* [Task brief]:
Copy out exactly the stretch of the listing below that begins at the line containing "538px; height: 305px;" and ends at the line containing "374px; top: 118px;", and copy nothing outside it.

======== Given data

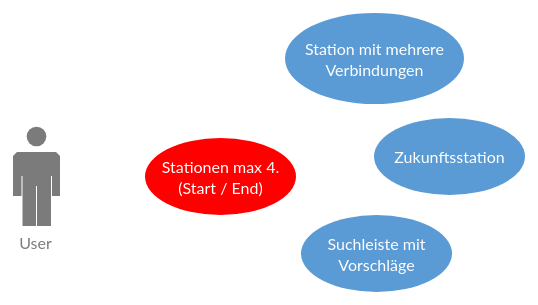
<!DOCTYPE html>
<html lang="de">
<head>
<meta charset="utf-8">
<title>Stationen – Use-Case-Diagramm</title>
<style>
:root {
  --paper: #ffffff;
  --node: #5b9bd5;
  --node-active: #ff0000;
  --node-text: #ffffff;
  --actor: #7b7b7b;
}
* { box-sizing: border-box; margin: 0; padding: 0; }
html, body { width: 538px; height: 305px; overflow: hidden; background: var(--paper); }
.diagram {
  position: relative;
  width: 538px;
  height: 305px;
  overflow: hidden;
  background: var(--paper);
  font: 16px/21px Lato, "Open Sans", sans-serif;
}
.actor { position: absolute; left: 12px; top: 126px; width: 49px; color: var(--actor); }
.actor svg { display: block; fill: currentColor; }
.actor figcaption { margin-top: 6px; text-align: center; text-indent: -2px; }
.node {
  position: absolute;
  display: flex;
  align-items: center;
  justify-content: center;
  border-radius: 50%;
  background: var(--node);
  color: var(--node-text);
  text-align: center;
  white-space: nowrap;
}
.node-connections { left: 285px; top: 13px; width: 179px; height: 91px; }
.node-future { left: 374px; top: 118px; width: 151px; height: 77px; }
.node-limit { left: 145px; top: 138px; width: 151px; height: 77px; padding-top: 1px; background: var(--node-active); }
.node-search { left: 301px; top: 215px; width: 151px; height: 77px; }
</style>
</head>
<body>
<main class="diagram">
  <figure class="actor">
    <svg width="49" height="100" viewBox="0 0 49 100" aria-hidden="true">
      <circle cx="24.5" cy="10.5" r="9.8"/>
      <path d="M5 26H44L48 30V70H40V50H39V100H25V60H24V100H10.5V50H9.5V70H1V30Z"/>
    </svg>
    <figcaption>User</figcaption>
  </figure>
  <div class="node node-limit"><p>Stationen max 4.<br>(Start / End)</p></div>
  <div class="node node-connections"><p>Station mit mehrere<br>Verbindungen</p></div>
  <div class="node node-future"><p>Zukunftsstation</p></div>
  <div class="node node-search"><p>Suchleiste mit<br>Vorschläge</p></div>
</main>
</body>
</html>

================

* [Response below]:
html, body { width: 538px; height: 305px; overflow: hidden; background: var(--paper); }
.diagram {
  position: relative;
  width: 538px;
  height: 305px;
  overflow: hidden;
  background: var(--paper);
  font: 16px/21px Lato, "Open Sans", sans-serif;
}
.actor { position: absolute; left: 12px; top: 126px; width: 49px; color: var(--actor); }
.actor svg { display: block; fill: currentColor; }
.actor figcaption { margin-top: 6px; text-align: center; text-indent: -2px; }
.node {
  position: absolute;
  display: flex;
  align-items: center;
  justify-content: center;
  border-radius: 50%;
  background: var(--node);
  color: var(--node-text);
  text-align: center;
  white-space: nowrap;
}
.node-connections { left: 285px; top: 13px; width: 179px; height: 91px; }
.node-future { left: 374px; top: 118px; width: 151px; height: 77px; }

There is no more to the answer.